Your instructions → Gather each line containing the string "font" from these entries.

Dataset entries
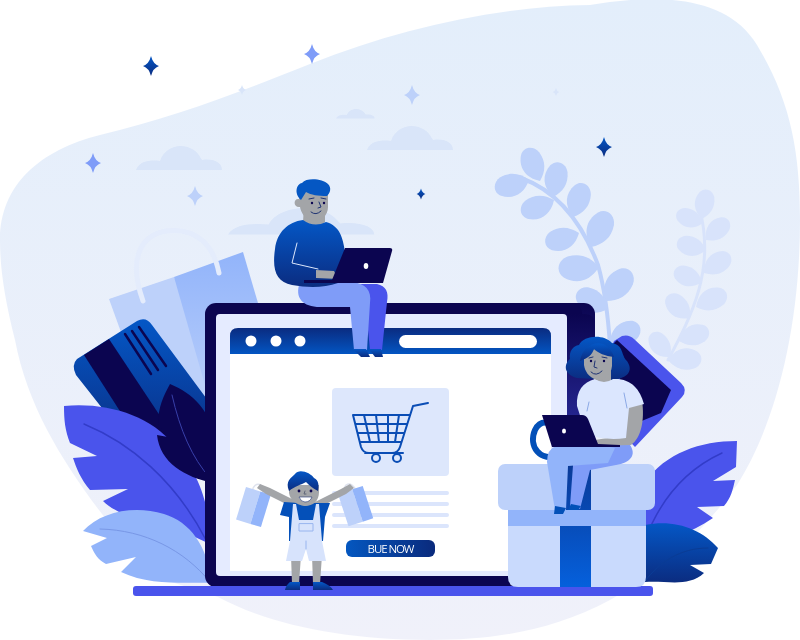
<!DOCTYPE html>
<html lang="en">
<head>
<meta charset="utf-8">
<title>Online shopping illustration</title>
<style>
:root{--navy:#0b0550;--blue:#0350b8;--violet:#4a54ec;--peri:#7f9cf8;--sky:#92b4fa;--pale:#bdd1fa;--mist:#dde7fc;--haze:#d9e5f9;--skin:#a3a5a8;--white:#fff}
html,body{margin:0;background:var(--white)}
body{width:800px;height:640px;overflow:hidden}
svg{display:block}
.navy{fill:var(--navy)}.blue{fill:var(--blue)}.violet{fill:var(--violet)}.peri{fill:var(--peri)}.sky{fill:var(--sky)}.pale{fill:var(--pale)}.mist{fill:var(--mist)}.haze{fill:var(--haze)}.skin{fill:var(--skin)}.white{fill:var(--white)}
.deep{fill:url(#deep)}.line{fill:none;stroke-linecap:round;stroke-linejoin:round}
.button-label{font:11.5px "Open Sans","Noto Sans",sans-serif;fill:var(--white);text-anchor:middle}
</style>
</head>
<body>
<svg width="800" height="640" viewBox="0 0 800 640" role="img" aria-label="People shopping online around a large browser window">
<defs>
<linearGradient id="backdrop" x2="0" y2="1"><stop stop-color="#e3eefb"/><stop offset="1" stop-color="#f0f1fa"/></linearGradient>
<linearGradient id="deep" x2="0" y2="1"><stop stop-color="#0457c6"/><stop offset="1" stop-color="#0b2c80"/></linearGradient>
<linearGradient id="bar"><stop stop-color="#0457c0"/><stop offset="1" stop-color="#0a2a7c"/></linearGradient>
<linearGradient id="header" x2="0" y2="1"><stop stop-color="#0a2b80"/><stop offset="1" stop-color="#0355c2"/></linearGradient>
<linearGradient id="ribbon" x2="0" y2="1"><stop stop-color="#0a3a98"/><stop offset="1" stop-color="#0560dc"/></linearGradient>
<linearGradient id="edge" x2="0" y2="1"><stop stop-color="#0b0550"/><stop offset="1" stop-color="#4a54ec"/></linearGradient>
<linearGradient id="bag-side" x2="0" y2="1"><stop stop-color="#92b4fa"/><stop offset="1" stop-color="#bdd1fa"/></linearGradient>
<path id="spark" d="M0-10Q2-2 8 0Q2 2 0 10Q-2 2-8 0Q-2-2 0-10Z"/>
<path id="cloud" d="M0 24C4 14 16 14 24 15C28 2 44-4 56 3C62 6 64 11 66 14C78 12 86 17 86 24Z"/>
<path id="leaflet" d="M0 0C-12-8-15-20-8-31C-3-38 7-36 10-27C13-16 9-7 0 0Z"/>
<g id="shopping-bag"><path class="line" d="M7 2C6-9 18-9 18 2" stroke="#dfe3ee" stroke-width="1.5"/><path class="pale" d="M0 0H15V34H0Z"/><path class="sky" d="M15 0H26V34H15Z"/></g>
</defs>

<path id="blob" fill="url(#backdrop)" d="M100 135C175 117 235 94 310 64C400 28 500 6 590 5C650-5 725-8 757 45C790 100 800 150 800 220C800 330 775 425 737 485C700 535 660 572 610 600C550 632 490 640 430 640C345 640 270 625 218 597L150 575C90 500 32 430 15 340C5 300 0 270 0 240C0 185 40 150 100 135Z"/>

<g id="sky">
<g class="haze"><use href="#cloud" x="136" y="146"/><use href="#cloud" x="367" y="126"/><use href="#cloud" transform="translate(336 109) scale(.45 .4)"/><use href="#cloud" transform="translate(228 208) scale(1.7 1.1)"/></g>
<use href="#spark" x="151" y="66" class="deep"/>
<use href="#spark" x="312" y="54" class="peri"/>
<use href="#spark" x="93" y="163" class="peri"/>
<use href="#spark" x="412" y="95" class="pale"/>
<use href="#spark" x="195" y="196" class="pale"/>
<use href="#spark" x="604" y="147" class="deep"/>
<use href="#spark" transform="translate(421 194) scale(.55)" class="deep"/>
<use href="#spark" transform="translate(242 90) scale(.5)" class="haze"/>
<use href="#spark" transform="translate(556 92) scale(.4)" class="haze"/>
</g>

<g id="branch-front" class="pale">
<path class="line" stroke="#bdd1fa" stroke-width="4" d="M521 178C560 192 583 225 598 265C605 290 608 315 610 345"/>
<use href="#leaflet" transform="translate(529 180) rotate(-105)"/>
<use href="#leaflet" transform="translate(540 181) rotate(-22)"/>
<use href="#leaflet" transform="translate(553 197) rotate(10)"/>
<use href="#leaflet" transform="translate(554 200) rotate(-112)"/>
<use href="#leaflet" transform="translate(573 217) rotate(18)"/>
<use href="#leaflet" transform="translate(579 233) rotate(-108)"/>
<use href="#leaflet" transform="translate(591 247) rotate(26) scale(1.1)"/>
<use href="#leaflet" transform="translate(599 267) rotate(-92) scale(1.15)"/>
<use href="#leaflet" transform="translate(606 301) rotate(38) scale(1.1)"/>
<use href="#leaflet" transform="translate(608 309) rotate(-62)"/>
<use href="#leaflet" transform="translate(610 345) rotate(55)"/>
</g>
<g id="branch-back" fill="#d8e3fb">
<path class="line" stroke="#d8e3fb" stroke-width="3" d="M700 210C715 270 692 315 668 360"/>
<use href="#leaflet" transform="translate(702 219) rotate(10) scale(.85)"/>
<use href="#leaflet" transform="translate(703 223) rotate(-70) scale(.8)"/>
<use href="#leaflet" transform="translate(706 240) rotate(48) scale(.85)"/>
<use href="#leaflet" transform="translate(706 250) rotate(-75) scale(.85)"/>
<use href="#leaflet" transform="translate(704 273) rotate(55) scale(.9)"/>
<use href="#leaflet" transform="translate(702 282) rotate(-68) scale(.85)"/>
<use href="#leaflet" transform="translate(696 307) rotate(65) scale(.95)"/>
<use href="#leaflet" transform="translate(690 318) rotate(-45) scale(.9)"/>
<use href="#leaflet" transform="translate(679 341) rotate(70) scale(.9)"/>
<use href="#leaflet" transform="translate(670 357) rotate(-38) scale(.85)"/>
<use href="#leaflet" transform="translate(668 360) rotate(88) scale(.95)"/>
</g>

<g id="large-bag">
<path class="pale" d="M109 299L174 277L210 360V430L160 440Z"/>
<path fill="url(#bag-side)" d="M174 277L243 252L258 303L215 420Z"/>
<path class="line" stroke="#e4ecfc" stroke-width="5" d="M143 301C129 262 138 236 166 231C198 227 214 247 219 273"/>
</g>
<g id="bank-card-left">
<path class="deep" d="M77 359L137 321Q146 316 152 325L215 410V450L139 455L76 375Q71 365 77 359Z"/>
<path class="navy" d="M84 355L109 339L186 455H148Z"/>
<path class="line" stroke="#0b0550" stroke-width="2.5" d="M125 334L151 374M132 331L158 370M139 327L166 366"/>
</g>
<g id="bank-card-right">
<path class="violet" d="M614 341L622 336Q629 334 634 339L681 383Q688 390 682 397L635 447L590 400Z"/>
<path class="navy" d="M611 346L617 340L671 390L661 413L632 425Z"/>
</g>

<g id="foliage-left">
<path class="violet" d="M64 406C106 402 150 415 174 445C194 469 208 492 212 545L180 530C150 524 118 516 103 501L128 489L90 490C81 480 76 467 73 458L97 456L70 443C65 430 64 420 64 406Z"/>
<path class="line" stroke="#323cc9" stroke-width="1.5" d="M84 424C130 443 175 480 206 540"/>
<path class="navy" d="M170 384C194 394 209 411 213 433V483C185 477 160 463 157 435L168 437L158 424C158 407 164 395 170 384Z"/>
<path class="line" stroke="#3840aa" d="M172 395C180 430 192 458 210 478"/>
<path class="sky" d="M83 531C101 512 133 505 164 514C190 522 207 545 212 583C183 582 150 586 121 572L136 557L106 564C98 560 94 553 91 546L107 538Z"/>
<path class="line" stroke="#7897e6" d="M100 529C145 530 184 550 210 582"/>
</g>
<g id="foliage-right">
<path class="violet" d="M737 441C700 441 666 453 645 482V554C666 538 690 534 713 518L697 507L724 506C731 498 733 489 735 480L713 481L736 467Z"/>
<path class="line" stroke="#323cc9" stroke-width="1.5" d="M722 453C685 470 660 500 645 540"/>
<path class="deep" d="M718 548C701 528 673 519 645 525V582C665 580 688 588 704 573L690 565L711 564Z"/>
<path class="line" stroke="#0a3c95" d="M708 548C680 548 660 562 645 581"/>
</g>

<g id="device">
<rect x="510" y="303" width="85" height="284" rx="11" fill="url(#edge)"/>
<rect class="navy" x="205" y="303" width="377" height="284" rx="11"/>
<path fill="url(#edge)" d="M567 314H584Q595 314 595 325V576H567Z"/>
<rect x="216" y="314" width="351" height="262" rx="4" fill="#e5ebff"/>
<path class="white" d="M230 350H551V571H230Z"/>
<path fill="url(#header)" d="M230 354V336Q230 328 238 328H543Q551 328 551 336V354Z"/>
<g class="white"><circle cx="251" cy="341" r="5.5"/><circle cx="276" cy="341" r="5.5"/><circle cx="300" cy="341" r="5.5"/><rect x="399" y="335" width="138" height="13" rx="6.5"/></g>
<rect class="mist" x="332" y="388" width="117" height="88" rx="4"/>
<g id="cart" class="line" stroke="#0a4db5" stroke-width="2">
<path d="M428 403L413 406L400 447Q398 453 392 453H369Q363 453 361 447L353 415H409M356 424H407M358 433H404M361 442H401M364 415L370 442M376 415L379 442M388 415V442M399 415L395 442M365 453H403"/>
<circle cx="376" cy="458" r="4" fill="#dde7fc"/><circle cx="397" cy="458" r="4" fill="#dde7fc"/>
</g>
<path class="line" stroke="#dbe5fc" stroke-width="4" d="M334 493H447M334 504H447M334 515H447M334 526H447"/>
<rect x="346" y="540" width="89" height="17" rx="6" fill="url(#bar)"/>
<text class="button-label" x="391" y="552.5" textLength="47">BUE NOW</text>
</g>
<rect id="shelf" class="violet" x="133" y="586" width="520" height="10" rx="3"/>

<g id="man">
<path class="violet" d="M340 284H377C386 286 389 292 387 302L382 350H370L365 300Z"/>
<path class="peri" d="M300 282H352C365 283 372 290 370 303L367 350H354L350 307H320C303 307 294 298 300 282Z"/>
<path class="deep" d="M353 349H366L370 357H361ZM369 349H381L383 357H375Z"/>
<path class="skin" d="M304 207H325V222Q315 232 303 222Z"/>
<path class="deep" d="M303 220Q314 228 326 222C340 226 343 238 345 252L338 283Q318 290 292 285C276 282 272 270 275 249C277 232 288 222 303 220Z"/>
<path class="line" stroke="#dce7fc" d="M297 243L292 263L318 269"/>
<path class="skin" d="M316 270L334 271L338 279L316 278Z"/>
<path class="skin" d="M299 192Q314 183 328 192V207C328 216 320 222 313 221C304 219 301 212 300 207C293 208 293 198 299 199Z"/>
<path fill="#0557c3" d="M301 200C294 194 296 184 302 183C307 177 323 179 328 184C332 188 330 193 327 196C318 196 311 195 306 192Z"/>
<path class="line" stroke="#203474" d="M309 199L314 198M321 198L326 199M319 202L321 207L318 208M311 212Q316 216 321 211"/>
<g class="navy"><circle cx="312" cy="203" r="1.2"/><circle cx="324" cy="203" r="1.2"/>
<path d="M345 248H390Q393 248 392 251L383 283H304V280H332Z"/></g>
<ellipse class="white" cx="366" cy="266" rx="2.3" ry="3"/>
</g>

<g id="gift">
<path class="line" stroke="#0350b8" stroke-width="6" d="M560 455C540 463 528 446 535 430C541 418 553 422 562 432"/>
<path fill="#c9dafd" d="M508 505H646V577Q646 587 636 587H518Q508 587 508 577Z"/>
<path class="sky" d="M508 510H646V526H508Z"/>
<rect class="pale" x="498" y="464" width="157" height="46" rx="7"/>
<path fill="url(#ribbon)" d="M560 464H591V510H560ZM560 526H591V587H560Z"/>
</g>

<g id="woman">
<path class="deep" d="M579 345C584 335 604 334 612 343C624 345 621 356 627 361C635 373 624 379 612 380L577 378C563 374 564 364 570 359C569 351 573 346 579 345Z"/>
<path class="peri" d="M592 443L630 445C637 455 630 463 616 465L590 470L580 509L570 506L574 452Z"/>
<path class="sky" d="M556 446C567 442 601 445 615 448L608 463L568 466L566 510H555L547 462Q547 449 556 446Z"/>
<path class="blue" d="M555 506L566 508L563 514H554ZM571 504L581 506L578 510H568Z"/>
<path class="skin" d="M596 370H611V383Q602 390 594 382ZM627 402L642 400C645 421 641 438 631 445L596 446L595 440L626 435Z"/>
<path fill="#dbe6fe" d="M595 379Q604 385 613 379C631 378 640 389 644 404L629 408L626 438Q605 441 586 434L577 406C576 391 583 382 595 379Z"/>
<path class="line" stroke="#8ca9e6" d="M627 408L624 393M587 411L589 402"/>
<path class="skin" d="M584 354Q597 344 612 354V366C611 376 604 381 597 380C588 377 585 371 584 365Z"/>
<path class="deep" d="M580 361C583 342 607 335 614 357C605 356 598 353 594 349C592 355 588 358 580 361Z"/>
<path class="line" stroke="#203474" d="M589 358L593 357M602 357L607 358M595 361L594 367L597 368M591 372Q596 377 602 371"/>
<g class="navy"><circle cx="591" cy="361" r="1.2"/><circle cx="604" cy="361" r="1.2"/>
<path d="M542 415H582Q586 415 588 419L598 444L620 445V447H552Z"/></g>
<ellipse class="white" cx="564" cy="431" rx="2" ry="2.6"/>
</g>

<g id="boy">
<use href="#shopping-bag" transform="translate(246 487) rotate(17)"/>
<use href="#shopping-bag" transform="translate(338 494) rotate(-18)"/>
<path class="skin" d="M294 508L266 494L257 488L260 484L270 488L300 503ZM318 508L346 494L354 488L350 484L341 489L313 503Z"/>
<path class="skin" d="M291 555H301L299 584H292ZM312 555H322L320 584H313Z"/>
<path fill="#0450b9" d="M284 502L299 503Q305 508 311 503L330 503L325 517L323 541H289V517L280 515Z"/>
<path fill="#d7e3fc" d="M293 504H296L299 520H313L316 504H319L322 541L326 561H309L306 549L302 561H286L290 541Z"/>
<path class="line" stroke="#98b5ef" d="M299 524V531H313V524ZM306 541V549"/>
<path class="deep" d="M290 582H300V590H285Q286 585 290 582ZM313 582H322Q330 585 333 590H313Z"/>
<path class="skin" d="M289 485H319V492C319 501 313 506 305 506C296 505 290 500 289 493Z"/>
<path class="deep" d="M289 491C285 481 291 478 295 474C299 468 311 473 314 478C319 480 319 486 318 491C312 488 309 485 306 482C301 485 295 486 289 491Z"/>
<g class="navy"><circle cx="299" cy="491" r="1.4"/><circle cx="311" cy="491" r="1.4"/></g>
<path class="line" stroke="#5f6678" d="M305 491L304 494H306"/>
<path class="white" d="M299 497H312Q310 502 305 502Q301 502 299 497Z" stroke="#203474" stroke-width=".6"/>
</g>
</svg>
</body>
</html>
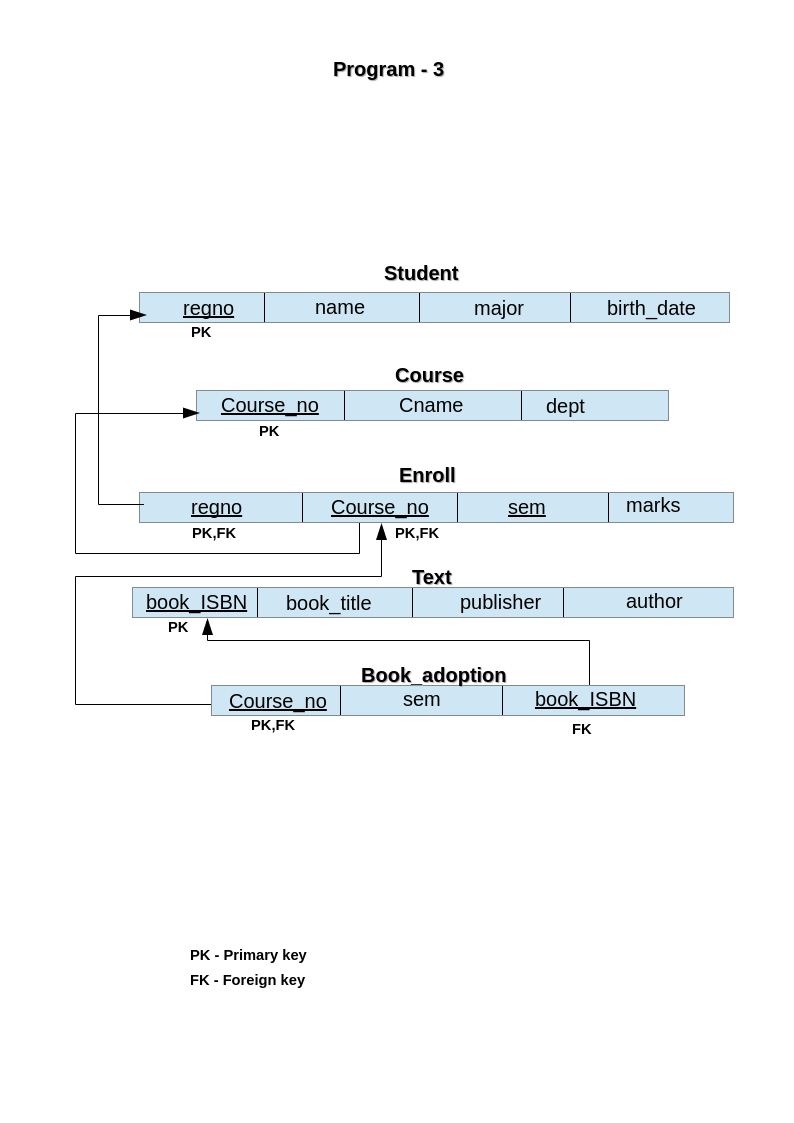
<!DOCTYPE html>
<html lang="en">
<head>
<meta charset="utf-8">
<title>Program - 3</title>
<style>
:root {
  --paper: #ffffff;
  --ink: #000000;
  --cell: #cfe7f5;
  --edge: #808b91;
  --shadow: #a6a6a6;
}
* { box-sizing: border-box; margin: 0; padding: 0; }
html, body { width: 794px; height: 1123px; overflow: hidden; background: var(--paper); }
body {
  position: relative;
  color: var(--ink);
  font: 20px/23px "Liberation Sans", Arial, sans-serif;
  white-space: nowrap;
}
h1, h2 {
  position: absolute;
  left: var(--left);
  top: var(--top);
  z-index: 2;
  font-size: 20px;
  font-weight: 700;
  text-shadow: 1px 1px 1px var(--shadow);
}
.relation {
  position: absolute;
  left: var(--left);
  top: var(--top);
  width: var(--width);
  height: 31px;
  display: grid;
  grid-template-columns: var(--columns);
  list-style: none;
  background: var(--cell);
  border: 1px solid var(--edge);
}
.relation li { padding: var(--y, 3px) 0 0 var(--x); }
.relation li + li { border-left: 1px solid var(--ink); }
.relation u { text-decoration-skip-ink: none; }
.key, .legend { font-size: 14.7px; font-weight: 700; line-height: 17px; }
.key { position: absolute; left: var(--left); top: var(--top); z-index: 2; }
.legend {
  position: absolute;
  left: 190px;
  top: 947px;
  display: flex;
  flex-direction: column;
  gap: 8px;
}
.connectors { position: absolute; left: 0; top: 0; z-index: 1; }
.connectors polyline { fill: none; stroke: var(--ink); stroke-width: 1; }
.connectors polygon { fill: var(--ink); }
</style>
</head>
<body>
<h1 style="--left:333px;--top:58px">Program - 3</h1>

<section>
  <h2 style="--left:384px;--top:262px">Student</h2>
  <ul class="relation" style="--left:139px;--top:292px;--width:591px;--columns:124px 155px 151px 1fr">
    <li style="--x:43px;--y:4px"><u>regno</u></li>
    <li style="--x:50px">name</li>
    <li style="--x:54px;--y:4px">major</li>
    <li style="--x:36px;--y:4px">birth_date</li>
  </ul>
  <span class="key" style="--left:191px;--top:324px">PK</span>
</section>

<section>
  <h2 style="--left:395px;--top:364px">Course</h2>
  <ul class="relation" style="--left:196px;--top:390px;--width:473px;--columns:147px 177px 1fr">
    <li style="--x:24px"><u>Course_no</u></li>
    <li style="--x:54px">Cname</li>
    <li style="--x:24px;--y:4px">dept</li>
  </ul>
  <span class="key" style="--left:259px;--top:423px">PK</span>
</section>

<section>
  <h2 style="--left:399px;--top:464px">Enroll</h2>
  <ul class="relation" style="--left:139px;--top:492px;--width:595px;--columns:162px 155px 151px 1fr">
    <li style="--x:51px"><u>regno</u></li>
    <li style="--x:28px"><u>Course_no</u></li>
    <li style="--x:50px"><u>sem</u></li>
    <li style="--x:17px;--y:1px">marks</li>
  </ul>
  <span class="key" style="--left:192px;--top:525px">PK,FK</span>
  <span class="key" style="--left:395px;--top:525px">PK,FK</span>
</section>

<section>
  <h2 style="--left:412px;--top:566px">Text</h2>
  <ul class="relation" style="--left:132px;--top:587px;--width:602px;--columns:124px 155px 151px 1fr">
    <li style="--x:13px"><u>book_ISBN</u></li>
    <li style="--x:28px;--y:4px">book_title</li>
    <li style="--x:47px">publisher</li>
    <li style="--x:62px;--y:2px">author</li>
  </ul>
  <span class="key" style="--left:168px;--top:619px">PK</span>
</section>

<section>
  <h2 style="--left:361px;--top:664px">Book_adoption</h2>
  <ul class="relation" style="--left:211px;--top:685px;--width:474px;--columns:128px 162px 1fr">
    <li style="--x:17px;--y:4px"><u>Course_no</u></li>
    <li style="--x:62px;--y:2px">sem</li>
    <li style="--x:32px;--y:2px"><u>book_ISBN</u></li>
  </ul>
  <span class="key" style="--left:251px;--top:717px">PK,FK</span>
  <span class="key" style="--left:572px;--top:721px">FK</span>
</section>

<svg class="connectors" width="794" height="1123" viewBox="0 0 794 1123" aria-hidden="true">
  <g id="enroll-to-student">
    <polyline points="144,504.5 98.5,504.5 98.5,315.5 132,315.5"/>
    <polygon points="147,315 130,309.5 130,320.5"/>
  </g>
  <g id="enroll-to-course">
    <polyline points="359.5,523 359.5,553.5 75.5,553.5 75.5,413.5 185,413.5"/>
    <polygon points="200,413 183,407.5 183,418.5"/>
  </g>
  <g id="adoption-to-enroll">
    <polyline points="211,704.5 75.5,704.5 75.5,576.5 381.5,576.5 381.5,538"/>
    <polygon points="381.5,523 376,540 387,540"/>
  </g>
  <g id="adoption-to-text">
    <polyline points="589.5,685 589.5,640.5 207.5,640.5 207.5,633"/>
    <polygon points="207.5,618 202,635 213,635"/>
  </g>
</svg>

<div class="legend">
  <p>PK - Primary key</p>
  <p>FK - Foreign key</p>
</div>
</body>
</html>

Solution →
.button-label{font:11.5px "Open Sans","Noto Sans",sans-serif;fill:var(--white);text-anchor:middle}
  font: 20px/23px "Liberation Sans", Arial, sans-serif;
  font-size: 20px;
  font-weight: 700;
.key, .legend { font-size: 14.7px; font-weight: 700; line-height: 17px; }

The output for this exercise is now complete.